Fed a good hard biscuit each day and provided with the occasional large bone to chew most Cairns will keep their teeth strong and clean well in to old age.  
Regular exercise is essential for the wellbeing of any Cairn and a daily walk does much to keep dog and owner fit as well as contributing to the development of a strong bond between the two. Teaching them to retrieve a ball is handy as a vigorous session of ball chasing and retrieving can do much to keep the dog well muscled. 
A young puppy will generally get enough exercise in your backyard up until about 5 -6 months when daily walking can start and the length of the walks gradually increased. 
As most Cairns have little road sense it’s important that exercise is either on a lead or in a secure off lead area.In NSW Local Government authorities are obliged under the Companion Animals Act to provide appropriate off lead areas so a call to your local Council should soon ascertain where the nearest one is located.  
In this country dogs need to be vaccinated against distemper, hepatitis and parvo virus. There is also a vaccine which will deal with most strains of kennel cough. If there is any chance that you will need to board your Cairn most commercial boarding kennels will insist on them being vaccinated against kennel cough.  
When you get your puppy it should have already had an initial vaccination and the breeder should supply you with a certificate indicating when it was done and when the next needles are due. Follow the instructions and discuss with the vet the need for annual boosters. Most practices will send out a reminder to you when it is due. 
It is now possible to have an annual shot to combat heartworm and depending on where you live this is often advisable. Your vet is the best person to ask whether you need it in your area.  

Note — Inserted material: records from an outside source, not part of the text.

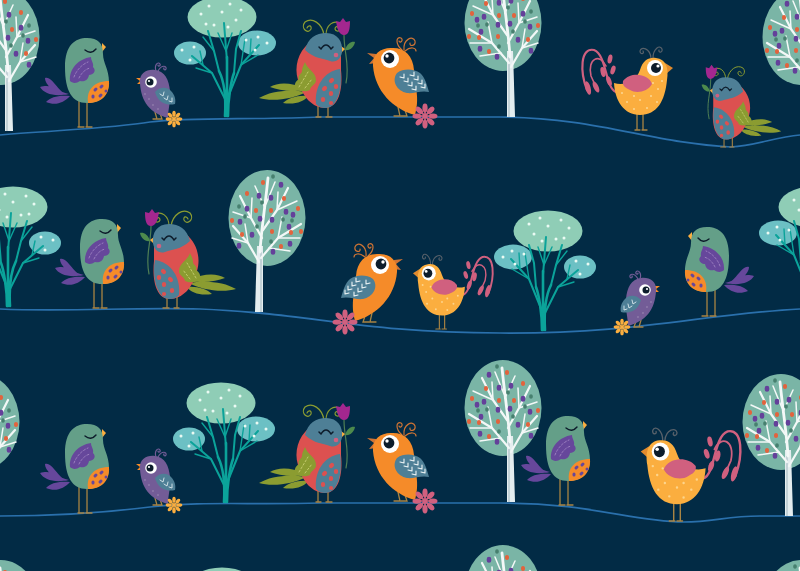
<!DOCTYPE html>
<html lang="en">
<head>
<meta charset="utf-8">
<title>Birds and trees pattern</title>
<style>
:root{--night:#022b45;--ground:#2a70ac;--mint:#8fcdb6;--aqua:#6cc0c4;--stem:#0ba39a;--sage:#7ab5a6;--bark:#e4edef;--green:#649f88;--violet:#66479b;--plum:#735c97;--orange:#f58b29;--yellow:#fbae3f;--red:#dc5150;--slate:#4e7f96;--olive:#8b9c31;--pink:#d0607f;--rose:#d0607f;--tulip:#a3278f;--leg:#a98443;--ink:#0d1c2b}
html,body{margin:0;overflow:hidden;background:var(--night)}
svg{display:block;width:800px;height:571px}
.line{fill:none;stroke-linecap:round;stroke-linejoin:round}
.legs{fill:none;stroke:var(--leg);stroke-width:1.3;stroke-linecap:round}
.curl{fill:none;stroke-width:1.2;stroke-linecap:round}
.ground{fill:none;stroke:var(--ground);stroke-width:1.7}
.dots{fill:none;stroke-linecap:round}
</style>
</head>
<body>
<svg viewBox="0 0 800 571" role="img" aria-label="Pattern of colourful birds and trees on a dark blue ground">
<defs>
<g id="berry-tree">
<ellipse cx="8" cy="-94" rx="38.5" ry="48" fill="var(--sage)"/>
<path d="M-4 0L-2 -66L4 -66L4 0Z" fill="var(--bark)"/>
<path d="M2 0L2 -60" stroke="#b9c9cf" stroke-width="1.5"/>
<g class="line" stroke="#f3f8f7">
<path d="M1 -60C2 -80 6 -104 9 -134" stroke-width="2.8"/>
<path d="M0 -50L-11 -69L-26 -86M2 -54L19 -74L42 -88M3 -74L-8 -94L-19 -116M4 -82L18 -102L29 -124" stroke-width="2.2"/>
<path d="M-11 -69L-27 -74M-11 -69L-14 -88M-8 -94L-26 -100M-8 -94L-7 -114M6 -104L-4 -126M7 -108L16 -130M18 -102L19 -120M18 -102L38 -111M19 -74L23 -95M19 -74L41 -74M10 -64L31 -61" stroke-width="1.5"/>
</g>
<g class="dots" stroke-width="4.6">
<path d="M-19 -91v1.5M-12 -104v1.5M-20 -67v1.5M0 -117v1.5M1 -94v1.5M13 -93v1.5M30 -86v1.5M12 -115v1.5M27 -101v1.5M31 -69v1.5M34 -98v1.5M22 -128v1.5M-7 -78v1.5M14 -61v1.5" stroke="#64409a"/>
<path d="M-27 -92v1M-3 -102v1M-17 -78v1M-12 -119v1M12 -102v1M13 -81v1M25 -114v1M42 -81v1M32 -80v1M4 -130v1M22 -66v1M39 -104v1" stroke="#e2633d" stroke-width="4"/>
<path d="M-20 -106v1M-2 -86v1M3 -110v1M24 -93v1M33 -92v1M12 -71v1M-14 -96v1M14 -136v1" stroke="#47806f" stroke-width="3.6"/>
</g>
</g>
<g id="cloud-tree">
<g fill="var(--aqua)"><ellipse cx="-37" cy="-64" rx="16" ry="11.5"/><ellipse cx="30" cy="-74" rx="19" ry="12.5"/></g>
<ellipse cx="-5" cy="-100" rx="34.5" ry="20.5" fill="var(--mint)"/>
<g class="line" stroke="var(--stem)">
<path d="M-2 -1C-1 -18 -3 -36 -8 -46M1 -1C1 -18 4 -36 7 -44M0 -1L0 -60" stroke-width="2.6"/>
<path d="M0 -56L-3 -94M-1 -16L-15 -44L-35 -61M1 -20L14 -52L32 -72M-8 -46L-13 -66L-19 -86M7 -44L9 -68L14 -86" stroke-width="2"/>
<path d="M-15 -44L-31 -49M-13 -66L-24 -80M-1 -66L-9 -84M-1 -66L5 -84M14 -52L31 -62M14 -52L18 -78M-24 -52L-27 -66M23 -62L24 -78" stroke-width="1.4"/>
</g>
<path class="dots" stroke="#eafaf3" stroke-width="3" d="M-26 -103h0M-13 -92h0M-5 -105h0M9 -97h0M14 -107h0M1 -90h0M-21 -93h0M-45 -67h0M-37 -57h0M-33 -70h0M19 -77h0M31 -80h0M40 -74h0M28 -67h0M-18 -111h0M3 -113h0"/>
</g>
<g id="green-bird">
<path class="legs" d="M-4 -26V0M4 -26V0M-5 0H1M3 0H9"/>
<path d="M-14 -33C-27 -36 -31 -44 -43 -40C-39 -33 -28 -30 -14 -33ZM-14 -32C-24 -33 -31 -52 -38 -49C-38 -42 -28 -33 -14 -32ZM-13 -31C-25 -32 -32 -30 -37 -25C-28 -21 -19 -24 -13 -31Z" fill="var(--violet)"/>
<path d="M19 -84L23 -80L19 -75Z" fill="var(--yellow)"/>
<path d="M-18 -60C-18 -82 -8 -89 4 -89C15 -89 20 -84 20 -73C20 -64 26 -58 26 -45C26 -31 17 -24 4 -24C-11 -24 -18 -36 -18 -60Z" fill="var(--green)"/>
<path d="M5 -24C3 -37 11 -46 26 -46C27 -31 17 -24 5 -24Z" fill="var(--orange)"/>
<path class="dots" stroke="var(--violet)" stroke-width="3" d="M10 -30v-1M12 -37l1 -1M17 -31l1 -1M18 -40l1 -1M23 -36h0"/>
<path d="M-13 -46C-14 -58 -5 -68 8 -70C8 -66 11 -64 10 -60C14 -56 10 -52 6 -52C5 -46 0 -45 -3 -46C-7 -43 -11 -44 -13 -46Z" fill="var(--violet)"/>
<path class="line" d="M-9 -50C-6 -58 0 -63 5 -65M-4 -49C-1 -55 3 -58 7 -59" stroke="#9b7fc0" stroke-dasharray="2 2"/>
<path class="line" d="M2 -77Q8 -72 13 -78" stroke="var(--ink)" stroke-width="1.4"/>
</g>
<g id="daisy">
<g id="petals"><path d="M0 -11V11M-11 0H11" stroke="currentColor" stroke-width="1.6"/><ellipse cy="-7.7" rx="2.5" ry="4.2"/><ellipse cy="7.7" rx="2.5" ry="4.2"/><ellipse cx="-7.7" rx="4.2" ry="2.5"/><ellipse cx="7.7" rx="4.2" ry="2.5"/></g>
<use href="#petals" transform="rotate(45)"/><circle r="2.4"/>
</g>
<g id="purple-bird">
<path class="legs" d="M-3 -7L-1 0H-5M2 -6L4 0H0"/>
<path class="curl" d="M-2 -48C-4 -54 0 -58 2 -55C3 -53 0 -52 0 -54M0 -48C4 -55 9 -53 8 -50C7 -48 5 -50 6 -51" stroke="var(--plum)"/>
<path d="M-17 -41L-22 -41L-18 -38L-21 -35L-16 -35Z" fill="var(--orange)"/>
<path d="M-18 -36C-19 -46 -11 -50 -3 -49C7 -48 11 -39 12 -28C13 -18 10 -10 10 -1C-8 -6 -17 -17 -18 -36Z" fill="var(--plum)"/>
<path d="M-3 -27C1 -32 9 -33 13 -28C17 -24 18 -19 17 -15C9 -13 0 -16 -3 -27Z" fill="var(--slate)"/>
<path class="line" d="M2 -25l3 2l1 -4M6 -21l3 2l1 -4M11 -18l3 1l0 -4" stroke="#dbe9ee" stroke-width=".9"/>
<circle cx="-7" cy="-37" r="5.8" fill="#fff"/><circle cx="-8" cy="-37" r="3.5" fill="var(--ink)"/><circle cx="-9" cy="-38" r="1.1" fill="#fff"/>
<path class="dots" stroke="#a897bd" stroke-width="1.4" d="M-13 -25h0M-9 -20h0M-5 -14h0M0 -10h0"/>
<use href="#daisy" transform="translate(16 0) scale(.7)" fill="var(--yellow)" color="#fbae3f"/>
</g>
<g id="red-bird">
<path class="legs" d="M-4 -12V0M6 -12V0M-6 0H-1M4 0H10"/>
<path d="M-18 -28C-30 -35 -44 -35 -52 -30C-42 -26 -28 -25 -18 -28ZM-16 -25C-32 -28 -52 -26 -63 -19C-50 -15 -28 -18 -16 -25ZM-14 -21C-24 -22 -34 -19 -39 -14C-28 -12 -18 -15 -14 -21Z" fill="var(--olive)"/>
<path class="curl" d="M2 -82C0 -94 -10 -100 -17 -95C-22 -89 -14 -82 -11 -88C-10 -92 -14 -92 -15 -89M4 -82C4 -92 12 -98 18 -93C22 -88 15 -83 13 -88C13 -91 16 -91 16 -89" stroke="var(--olive)"/>
<path class="curl" d="M22 -82C22 -64 28 -52 24 -34" stroke="#4f7f55"/>
<path d="M23 -67C25 -74 30 -76 33 -75C32 -70 28 -66 23 -67Z" fill="#4d8a4d"/>
<path d="M14 -96L18 -95L21 -99L24 -95L28 -96C28 -88 27 -82 22 -82C17 -82 15 -89 14 -96Z" fill="var(--tulip)"/>
<path d="M19 -71L23 -68L19 -64Z" fill="var(--yellow)"/>
<path d="M-13 -74C-24 -65 -28 -50 -24 -37C-20 -20 -9 -9 3 -9C17 -9 21 -28 19 -47L19 -65C18 -78 -2 -82 -13 -74Z" fill="var(--red)"/>
<path d="M-17 -67C-14 -79 -6 -84 4 -84C16 -84 21 -75 20 -65C19 -58 14 -54 8 -56C0 -59 -7 -58 -17 -67Z" fill="var(--slate)"/>
<path d="M-6 -13C-8 -30 2 -46 18 -48C21 -33 17 -9 3 -9C0 -9 -3 -10 -6 -13Z" fill="var(--slate)"/>
<path class="dots" stroke="var(--red)" stroke-width="4.2" d="M1 -17v-1M2 -28l1 -1M9 -23v-1M9 -36l1 -1M14 -30v-1M9 -14h0"/>
<path d="M-17 -55C-15 -48 -6 -45 -6 -37C-6 -32 -11 -32 -12 -27C-18 -24 -25 -28 -29 -25C-27 -31 -28 -35 -23 -38C-25 -42 -20 -43 -20 -46C-20 -50 -18 -52 -17 -55Z" fill="var(--olive)"/>
<path class="line" d="M-23 -30L-14 -45M-17 -29L-10 -38" stroke="#c1c96a" stroke-dasharray="2 2"/>
<path class="line" d="M-1 -68Q4 -76 9 -68M-1 -68L-3 -70M9 -68L11 -70" stroke="var(--ink)" stroke-width="1.5"/>
<circle cx="14" cy="-62" r="2.3" fill="var(--rose)"/>
</g>
<g id="orange-bird">
<path class="legs" d="M-7 -10L-5 -1H-11M0 -7L2 -1H-4"/>
<path class="curl" d="M-3 -67C-10 -73 -9 -81 -4 -79C-1 -77 -5 -73 -6 -76M-1 -67C-2 -78 8 -82 10 -76C11 -71 4 -70 5 -74M0 -66C6 -71 11 -69 11 -66" stroke="#cf7434" stroke-width="1.7"/>
<path d="M-29 -63L-38 -64L-31 -59L-36 -53L-29 -54Z" fill="#cf7434"/>
<path d="M-32 -51C-33 -64 -23 -70 -12 -69C0 -69 8 -61 9 -47C10 -29 15 -20 10 -2C-12 -8 -30 -26 -32 -51Z" fill="var(--orange)"/>
<path d="M-8 -44C-1 -49 9 -48 15 -44C20 -40 22 -32 24 -25C16 -27 9 -23 2 -24C-8 -26 -14 -36 -8 -44Z" fill="var(--slate)"/>
<g id="wing-chevrons" class="line" stroke="#edf5f6" stroke-width="1.1">
<path d="M-5 -40l4 1l0 -4M-1 -36l4 1l0 -4M3 -32l4 1l0 -4M7 -28l4 1l0 -4"/>
<path d="M5 -42l4 1l0 -4M9 -38l4 1l0 -4M13 -34l4 1l0 -4M16 -30l4 1l0 -4"/>
</g>
<circle cx="-15" cy="-58" r="9" fill="#fff"/><circle cx="-16" cy="-59" r="5.4" fill="var(--ink)"/><circle cx="-18" cy="-61" r="1.7" fill="#fff"/>
<use href="#daisy" transform="translate(20 -1) scale(1.05)" fill="var(--rose)" color="#d0607f"/>
</g>
<g id="yellow-bird">
<path class="legs" d="M-3 -16V0M3 -16V0M-5 0H0M2 0H7"/>
<path class="line" d="M-24 -38C-35 -42 -33 -75 -46 -80C-60 -83 -60 -58 -53 -40" stroke="var(--pink)" stroke-width="2.2"/>
<path class="line" d="M-34 -64C-40 -77 -53 -72 -49 -54L-44 -43" stroke="var(--pink)" stroke-width="1.6"/>
<g fill="var(--pink)"><ellipse cx="-52" cy="-42" rx="2.6" ry="7" transform="rotate(-15 -52 -42)"/><ellipse cx="-44" cy="-43" rx="2.5" ry="6" transform="rotate(-25 -44 -43)"/><ellipse cx="-37" cy="-58" rx="2.4" ry="5" transform="rotate(-12 -37 -58)"/><ellipse cx="-31" cy="-49" rx="2.4" ry="5" transform="rotate(-20 -31 -49)"/><ellipse cx="-30" cy="-71" rx="2.3" ry="4.5" transform="rotate(12 -30 -71)"/><ellipse cx="-27" cy="-60" rx="2.3" ry="4.5" transform="rotate(18 -27 -60)"/></g>
<path class="curl" d="M11 -72C10 -82 1 -84 0 -79C0 -75 5 -76 3 -79M13 -72C13 -81 20 -86 22 -81C23 -77 18 -77 19 -80" stroke="#58616a"/>
<path d="M25 -67L33 -62L26 -56Z" fill="#e28b2d"/>
<path d="M-26 -47C-16 -44 -4 -48 0 -60C3 -70 9 -73 16 -72C26 -71 29 -62 27 -50C25 -29 17 -15 0 -15C-16 -15 -25 -29 -26 -47Z" fill="var(--yellow)"/>
<path class="dots" stroke="#fdd48b" stroke-width="2.2" d="M-13 -28h0M-6 -21h0M0 -30h0M7 -22h0M11 -34h0M18 -41h0M17 -28h0M22 -49h0M-18 -37h0M-6 -34h0M13 -47h0"/>
<path d="M-17 -49C-9 -59 9 -56 12 -46C8 -38 -4 -36 -10 -40C-14 -42 -18 -44 -17 -49Z" fill="var(--pink)"/>
<circle cx="15" cy="-62" r="8" fill="#fff"/><circle cx="16" cy="-62" r="5" fill="var(--ink)"/><circle cx="18" cy="-64" r="1.6" fill="#fff"/>
</g>
</defs>
<rect width="800" height="571" fill="var(--night)"/>
<g id="top-row">
<path class="ground" d="M0 135C60 130 115 128 150 122C190 117 250 120 320 117H500C600 118 650 143 731 147C755 146 775 137 800 135"/>
<use href="#berry-tree" transform="translate(9 131) scale(-1 1)"/>
<use href="#green-bird" transform="translate(83 127)"/>
<use href="#purple-bird" transform="translate(158 119)"/>
<use href="#cloud-tree" transform="translate(227 117)"/>
<use href="#red-bird" transform="translate(322 117)"/>
<use href="#orange-bird" transform="translate(405 117)"/>
<use href="#berry-tree" transform="translate(511 117) scale(-1 1)"/>
<use href="#yellow-bird" transform="translate(640 130)"/>
<use href="#red-bird" transform="translate(729 147) scale(-.83 .83)"/>
<use href="#berry-tree" transform="translate(809 131) scale(-1 1)"/>
</g>
<g id="middle-row">
<path class="ground" d="M0 309C70 312 130 307 200 309C310 313 360 333 500 333C640 334 700 314 800 309"/>
<use href="#cloud-tree" transform="translate(8 307) scale(-1 1)"/>
<use href="#green-bird" transform="translate(98 308)"/>
<use href="#red-bird" transform="translate(173 308) scale(-1 1)"/>
<use href="#berry-tree" transform="translate(259 312)"/>
<use href="#orange-bird" transform="translate(365 323) scale(-1 1)"/>
<use href="#yellow-bird" transform="translate(442 329) scale(-.88 .9)"/>
<use href="#cloud-tree" transform="translate(543 331) scale(-1 1)"/>
<use href="#purple-bird" transform="translate(638 327) scale(-1 1)"/>
<use href="#green-bird" transform="translate(711 316) scale(-1 1)"/>
<use href="#cloud-tree" transform="translate(808 307) scale(-1 1)"/>
</g>
<g id="bottom-row">
<path class="ground" d="M0 516C60 516 110 512 150 507C200 501 250 505 320 503H500C590 503 630 521 683 522C715 522 725 516 760 516H800"/>
<use href="#berry-tree" transform="translate(-11 516) scale(-1 1)"/>
<use href="#green-bird" transform="translate(83 513)"/>
<use href="#purple-bird" transform="translate(158 505)"/>
<use href="#cloud-tree" transform="translate(226 503)"/>
<use href="#red-bird" transform="translate(322 502)"/>
<use href="#orange-bird" transform="translate(405 502)"/>
<use href="#berry-tree" transform="translate(511 502) scale(-1 1)"/>
<use href="#green-bird" transform="translate(564 505)"/>
<use href="#yellow-bird" transform="translate(677 521) scale(-1.1 1.12)"/>
<use href="#berry-tree" transform="translate(789 516) scale(-1 1)"/>
</g>
<g id="bottom-edge">
<use href="#berry-tree" transform="translate(9 702) scale(-1 1)"/>
<use href="#cloud-tree" transform="translate(227 688)"/>
<use href="#berry-tree" transform="translate(511 687) scale(-1 1)"/>
<use href="#berry-tree" transform="translate(809 702) scale(-1 1)"/>
</g>
</svg>
</body>
</html>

Most Cairns live in the house with their owners as much loved family pets. Even in those circumstances it’s important that your Cairn has his “own” space be it a bed or dog crate. Getting the Cairn used to using an open plastic crate as his space is a very good thing as then if you have a need to lock him up for any reason, even if only to take him to the vet, he won’t resent the experience. 
Cairns can quite happily live outside as long as they are provided with a warm weatherproof kennel not too far from the house where they can see and hear their owner’s moving around. 
It goes without saying that your yard needs to be fenced adequately to stop your Cairn wandering. 
As a relatively small dog they don’t require substantial amounts of food so that whether you mix your own diet or rely on a commercially prepared one it’s important that the food be of good quality. They are normally very good “doers” so care needs to be taken that, whatever they eat, they don’t get overweight particularly if they have been neutered. 
Bored dogs are generally unhappy dogs and either destructive or noisy...or both! There are many products on the market today designed to be left with your dog when you are not there to keep him amused. Most work well and it’s really just a question of finding those that most appeal to your particular dog. However remember the most effective are not necessarily the most expensive. A large marrow bone will keep him amused for hours as well as keep his teeth clean. A sealed tin can with gravel in it which he can push around the yard is another favourite. There are many things around the average household which can be adapted to make toys for you Cairn and as long as you make sure that it can’t break up into pieces small enough to swallow or splinter the choice is only limited by your imagination.